◆ WHAT YOU ARE ASKED TO DO ◆
Your task is to show every line in the listing below that includes "lines".

====== PROVIDED INFORMATION ======

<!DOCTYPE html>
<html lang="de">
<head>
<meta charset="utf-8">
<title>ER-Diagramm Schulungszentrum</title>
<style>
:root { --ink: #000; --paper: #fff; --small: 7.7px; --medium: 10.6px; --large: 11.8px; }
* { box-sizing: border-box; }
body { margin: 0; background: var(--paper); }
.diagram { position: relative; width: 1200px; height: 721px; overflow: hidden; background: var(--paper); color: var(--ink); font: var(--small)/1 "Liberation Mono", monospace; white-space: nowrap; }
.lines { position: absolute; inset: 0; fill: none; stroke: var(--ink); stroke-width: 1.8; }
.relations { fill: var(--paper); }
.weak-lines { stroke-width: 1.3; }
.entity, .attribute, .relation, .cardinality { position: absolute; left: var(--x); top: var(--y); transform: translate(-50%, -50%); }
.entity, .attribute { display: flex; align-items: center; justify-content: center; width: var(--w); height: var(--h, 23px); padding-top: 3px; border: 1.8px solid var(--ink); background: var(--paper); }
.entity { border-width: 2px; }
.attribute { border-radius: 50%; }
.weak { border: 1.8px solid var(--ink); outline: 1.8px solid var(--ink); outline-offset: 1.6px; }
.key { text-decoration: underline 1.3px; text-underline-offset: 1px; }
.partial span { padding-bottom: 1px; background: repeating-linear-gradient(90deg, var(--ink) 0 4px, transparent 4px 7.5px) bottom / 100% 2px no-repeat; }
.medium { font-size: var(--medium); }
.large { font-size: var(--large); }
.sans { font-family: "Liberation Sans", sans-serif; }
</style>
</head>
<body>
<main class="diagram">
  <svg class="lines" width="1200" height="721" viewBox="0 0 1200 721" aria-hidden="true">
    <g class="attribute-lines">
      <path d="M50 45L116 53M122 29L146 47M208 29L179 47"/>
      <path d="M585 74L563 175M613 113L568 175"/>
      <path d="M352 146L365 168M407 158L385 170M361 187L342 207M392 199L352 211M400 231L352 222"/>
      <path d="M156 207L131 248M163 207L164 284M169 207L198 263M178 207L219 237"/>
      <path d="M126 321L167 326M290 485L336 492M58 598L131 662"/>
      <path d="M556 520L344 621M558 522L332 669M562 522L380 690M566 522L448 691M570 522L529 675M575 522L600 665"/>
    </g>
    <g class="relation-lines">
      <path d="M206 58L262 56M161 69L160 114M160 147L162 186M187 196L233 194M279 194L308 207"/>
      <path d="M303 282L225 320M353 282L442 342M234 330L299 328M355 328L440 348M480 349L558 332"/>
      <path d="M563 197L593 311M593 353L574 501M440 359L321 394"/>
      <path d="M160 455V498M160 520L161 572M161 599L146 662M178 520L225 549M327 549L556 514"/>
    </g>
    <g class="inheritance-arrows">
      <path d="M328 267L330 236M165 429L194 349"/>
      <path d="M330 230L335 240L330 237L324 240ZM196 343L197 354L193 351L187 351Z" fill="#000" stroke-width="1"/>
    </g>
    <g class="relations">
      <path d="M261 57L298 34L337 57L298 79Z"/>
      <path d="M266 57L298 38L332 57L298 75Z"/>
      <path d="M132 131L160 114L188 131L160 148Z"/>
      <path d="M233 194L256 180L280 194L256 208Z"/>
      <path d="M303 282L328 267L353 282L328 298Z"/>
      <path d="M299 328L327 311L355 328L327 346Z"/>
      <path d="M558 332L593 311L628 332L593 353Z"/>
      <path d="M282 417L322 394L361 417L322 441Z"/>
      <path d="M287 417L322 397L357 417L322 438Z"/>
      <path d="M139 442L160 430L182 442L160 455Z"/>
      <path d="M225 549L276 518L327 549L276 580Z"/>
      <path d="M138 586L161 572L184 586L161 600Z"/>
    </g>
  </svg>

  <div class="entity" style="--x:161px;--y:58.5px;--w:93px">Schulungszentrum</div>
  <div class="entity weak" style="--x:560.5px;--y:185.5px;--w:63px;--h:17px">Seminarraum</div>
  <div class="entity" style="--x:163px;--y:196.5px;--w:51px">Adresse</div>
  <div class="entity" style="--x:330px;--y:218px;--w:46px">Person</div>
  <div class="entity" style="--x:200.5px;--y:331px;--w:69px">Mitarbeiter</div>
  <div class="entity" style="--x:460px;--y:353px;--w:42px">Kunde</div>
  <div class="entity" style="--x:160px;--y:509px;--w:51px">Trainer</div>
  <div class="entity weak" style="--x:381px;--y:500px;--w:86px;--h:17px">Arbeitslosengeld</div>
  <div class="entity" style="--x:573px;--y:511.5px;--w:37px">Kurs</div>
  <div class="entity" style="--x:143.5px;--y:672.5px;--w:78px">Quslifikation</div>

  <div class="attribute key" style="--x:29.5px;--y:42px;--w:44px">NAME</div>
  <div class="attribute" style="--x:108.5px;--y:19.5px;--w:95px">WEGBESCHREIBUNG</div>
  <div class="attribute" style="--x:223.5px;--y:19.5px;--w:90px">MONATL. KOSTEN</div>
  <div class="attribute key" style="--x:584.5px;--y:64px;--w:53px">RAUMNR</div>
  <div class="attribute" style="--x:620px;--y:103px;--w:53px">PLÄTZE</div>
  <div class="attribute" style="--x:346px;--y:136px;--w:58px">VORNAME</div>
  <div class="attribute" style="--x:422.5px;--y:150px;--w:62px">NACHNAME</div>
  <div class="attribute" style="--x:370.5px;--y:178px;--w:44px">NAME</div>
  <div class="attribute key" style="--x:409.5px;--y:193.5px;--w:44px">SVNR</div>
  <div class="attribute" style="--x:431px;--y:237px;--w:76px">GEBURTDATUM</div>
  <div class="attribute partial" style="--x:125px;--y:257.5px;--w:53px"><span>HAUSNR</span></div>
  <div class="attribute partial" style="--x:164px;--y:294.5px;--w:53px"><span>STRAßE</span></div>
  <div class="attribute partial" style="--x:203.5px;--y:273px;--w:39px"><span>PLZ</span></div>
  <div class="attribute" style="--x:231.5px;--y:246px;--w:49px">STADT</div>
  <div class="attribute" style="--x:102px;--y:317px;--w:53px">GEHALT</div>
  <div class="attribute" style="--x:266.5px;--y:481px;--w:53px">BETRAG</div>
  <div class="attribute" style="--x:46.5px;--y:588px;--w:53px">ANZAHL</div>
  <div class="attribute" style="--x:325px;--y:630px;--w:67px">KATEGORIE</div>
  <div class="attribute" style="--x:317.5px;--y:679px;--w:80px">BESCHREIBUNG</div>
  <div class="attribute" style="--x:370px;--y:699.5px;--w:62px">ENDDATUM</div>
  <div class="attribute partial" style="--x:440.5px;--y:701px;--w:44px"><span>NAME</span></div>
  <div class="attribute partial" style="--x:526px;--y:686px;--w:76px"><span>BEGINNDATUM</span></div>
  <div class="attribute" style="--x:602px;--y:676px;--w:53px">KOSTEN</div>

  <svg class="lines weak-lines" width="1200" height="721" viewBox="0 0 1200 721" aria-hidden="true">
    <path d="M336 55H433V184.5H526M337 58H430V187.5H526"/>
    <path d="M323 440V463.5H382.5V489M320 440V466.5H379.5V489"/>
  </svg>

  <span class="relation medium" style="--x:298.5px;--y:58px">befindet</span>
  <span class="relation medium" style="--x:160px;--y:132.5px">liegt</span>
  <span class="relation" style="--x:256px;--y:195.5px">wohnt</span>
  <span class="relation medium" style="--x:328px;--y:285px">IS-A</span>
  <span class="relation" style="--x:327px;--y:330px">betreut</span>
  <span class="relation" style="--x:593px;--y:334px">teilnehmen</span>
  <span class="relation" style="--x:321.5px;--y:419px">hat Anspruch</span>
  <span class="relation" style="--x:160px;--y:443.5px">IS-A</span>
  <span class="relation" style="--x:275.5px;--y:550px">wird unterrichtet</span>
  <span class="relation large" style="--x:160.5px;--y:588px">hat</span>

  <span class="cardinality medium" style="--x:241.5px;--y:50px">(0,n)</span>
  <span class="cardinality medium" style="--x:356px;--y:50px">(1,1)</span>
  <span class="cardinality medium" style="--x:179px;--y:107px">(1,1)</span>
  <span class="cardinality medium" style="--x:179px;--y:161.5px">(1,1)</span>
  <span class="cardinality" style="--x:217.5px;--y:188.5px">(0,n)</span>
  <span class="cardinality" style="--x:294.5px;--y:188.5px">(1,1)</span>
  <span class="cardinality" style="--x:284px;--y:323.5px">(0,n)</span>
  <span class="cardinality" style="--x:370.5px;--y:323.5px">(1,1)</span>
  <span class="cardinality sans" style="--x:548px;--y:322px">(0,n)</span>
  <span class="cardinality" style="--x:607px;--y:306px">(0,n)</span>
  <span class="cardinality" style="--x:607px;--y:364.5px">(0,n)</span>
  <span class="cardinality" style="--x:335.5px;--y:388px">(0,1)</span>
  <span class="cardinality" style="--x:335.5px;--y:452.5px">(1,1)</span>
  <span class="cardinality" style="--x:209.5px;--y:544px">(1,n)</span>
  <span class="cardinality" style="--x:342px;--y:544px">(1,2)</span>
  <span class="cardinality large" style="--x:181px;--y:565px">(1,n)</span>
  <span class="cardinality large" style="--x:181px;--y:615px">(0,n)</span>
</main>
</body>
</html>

======

◆ WRITTEN SOLUTION ◆
.lines { position: absolute; inset: 0; fill: none; stroke: var(--ink); stroke-width: 1.8; }
.weak-lines { stroke-width: 1.3; }
  <svg class="lines" width="1200" height="721" viewBox="0 0 1200 721" aria-hidden="true">
    <g class="attribute-lines">
    <g class="relation-lines">
  <svg class="lines weak-lines" width="1200" height="721" viewBox="0 0 1200 721" aria-hidden="true">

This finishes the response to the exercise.